As “James” puts it: "I could really see how someone could get caught 'in the system' and have a stigma attached to them, and, for people with, say, a high school diploma, why they would just resort to drug dealing, or worse, because the government prevented their ability to find a job due to this…It's sad that the government creates this group of 'drug offenders' who are not harming anyone, be it pot smokers or pill poppers, and then indirectly prevents them from getting jobs. Once you get something like this on your record, it is either start your own business or become under-employed."
As part of a two-week operation to fight drug crime, Brazil is deploying 9,000 troops to secure its borders with Argentina, Paraguay, Bolivia and Uruguay. According to the Defense Ministry, the operation, which began on Monday, is intended to block an influx of drugs and arms into the country. "This mobilization along the border is a matter of self-defense," says David Fleischer, a political scientist at the University of Brasilia. "Brazil is invaded by drugs and clandestine arms shipments from the neighboring countries, mostly from Bolivia and Paraguay." Bolivia is the world's third biggest producer of cocaine—and officials estimate that 92% of that produce heads to Brazil. In the past two years, more than two tons of drugs and 59 weapons have been seized in four similar operations. However, in order for such operations to be effective against the overwhelming tide of illegal imports, they would have to employ at least 50,000 troops, Fleischer estimates, "but the country does not have the resources for that."

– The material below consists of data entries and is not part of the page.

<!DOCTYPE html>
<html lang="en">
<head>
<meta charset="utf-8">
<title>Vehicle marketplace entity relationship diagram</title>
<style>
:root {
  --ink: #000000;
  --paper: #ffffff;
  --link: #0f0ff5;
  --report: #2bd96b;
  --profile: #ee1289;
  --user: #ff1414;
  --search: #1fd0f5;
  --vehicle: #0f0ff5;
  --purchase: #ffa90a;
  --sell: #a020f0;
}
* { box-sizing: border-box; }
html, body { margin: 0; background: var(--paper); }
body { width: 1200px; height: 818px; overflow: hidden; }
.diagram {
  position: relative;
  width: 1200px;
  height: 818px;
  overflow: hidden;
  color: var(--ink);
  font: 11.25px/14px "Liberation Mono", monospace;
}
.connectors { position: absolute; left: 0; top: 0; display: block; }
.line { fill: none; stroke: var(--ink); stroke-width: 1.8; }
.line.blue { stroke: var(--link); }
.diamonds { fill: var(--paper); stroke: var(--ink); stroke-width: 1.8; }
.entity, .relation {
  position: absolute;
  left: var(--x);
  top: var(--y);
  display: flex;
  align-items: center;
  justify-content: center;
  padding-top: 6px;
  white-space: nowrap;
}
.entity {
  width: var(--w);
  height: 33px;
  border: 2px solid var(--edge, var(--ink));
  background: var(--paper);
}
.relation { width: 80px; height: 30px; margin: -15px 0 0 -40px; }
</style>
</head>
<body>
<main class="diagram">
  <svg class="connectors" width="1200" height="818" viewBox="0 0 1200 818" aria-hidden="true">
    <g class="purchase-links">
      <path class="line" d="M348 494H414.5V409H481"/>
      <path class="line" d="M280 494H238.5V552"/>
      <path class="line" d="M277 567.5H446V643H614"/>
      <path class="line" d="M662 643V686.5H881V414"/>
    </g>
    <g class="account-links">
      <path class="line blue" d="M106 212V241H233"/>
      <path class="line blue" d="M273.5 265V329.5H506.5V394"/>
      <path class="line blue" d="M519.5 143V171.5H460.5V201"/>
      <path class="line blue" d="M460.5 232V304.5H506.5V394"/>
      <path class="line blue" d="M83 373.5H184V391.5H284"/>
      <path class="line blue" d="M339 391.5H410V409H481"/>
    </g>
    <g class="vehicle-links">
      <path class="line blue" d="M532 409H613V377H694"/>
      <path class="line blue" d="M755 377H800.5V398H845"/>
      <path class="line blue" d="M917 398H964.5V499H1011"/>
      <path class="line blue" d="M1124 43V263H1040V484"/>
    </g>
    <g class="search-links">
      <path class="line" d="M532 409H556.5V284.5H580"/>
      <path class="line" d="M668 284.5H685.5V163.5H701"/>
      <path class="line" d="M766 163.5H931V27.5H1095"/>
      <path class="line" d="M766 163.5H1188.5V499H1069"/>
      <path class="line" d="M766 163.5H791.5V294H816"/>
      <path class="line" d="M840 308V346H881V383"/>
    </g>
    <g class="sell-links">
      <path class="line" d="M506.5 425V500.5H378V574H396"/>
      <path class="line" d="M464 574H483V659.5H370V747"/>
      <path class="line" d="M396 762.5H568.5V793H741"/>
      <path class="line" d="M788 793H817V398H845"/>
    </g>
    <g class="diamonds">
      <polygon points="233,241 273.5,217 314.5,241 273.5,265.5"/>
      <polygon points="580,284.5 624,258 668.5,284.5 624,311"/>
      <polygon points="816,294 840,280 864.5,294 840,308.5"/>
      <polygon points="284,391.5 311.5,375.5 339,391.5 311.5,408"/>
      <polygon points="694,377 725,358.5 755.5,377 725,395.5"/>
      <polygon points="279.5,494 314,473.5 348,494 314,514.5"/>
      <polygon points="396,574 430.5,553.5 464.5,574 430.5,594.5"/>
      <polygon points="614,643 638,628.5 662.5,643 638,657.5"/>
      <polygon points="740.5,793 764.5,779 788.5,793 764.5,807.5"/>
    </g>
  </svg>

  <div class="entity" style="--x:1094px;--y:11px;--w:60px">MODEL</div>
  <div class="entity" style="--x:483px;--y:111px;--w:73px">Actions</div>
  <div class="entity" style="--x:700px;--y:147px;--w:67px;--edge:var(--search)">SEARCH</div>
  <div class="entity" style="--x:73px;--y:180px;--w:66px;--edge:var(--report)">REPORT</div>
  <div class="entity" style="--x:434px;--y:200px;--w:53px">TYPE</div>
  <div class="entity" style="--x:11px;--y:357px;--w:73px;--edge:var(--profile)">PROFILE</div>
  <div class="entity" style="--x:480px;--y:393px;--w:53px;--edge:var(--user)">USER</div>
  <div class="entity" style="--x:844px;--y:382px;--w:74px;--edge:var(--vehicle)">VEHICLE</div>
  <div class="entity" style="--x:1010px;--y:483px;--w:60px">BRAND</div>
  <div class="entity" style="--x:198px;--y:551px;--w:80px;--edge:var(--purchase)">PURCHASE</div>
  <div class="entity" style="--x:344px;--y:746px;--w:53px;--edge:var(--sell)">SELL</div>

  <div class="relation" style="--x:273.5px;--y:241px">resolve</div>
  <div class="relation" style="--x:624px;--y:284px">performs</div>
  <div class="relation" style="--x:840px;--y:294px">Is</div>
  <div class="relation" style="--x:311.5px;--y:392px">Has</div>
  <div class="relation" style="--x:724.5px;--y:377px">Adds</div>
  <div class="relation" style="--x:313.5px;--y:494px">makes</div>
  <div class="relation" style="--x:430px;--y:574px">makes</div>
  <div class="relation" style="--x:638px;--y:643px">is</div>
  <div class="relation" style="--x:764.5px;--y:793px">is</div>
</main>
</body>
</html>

Country superstar Randy Travis has been arrested for driving drunk—his second drunkenness bust this year—after crashing his car in Texas late last night. Officers reportedly found Travis cut, bruised and for some reason completely in the nude. He'd reportedly gotten into a fight with his girlfriend earlier. Sources tell TMZ that the "No Holdin' Back" singer refused to take a breathalyzer test, so cops ultimately drew blood to test his BAC. They also charged him with "retaliation and obstruction"—a felony—for verbally threatening a police officer during the bust. The six-time Grammy-winner was last arrested just six months ago, also in Texas, when he was cuffed for public drunkenness outside of a baptist church after "an evening of celebrating the Super Bowl." At the time of that arrest, officers described Travis as "cooperative but smelling of booze"—but it doesn't sound like he was so obliging last night. After February's drunken incident, Travis stated: "I'm committed to being responsible and accountable, and apologize for my actions." It remains to be seen whether he'll top that this time around.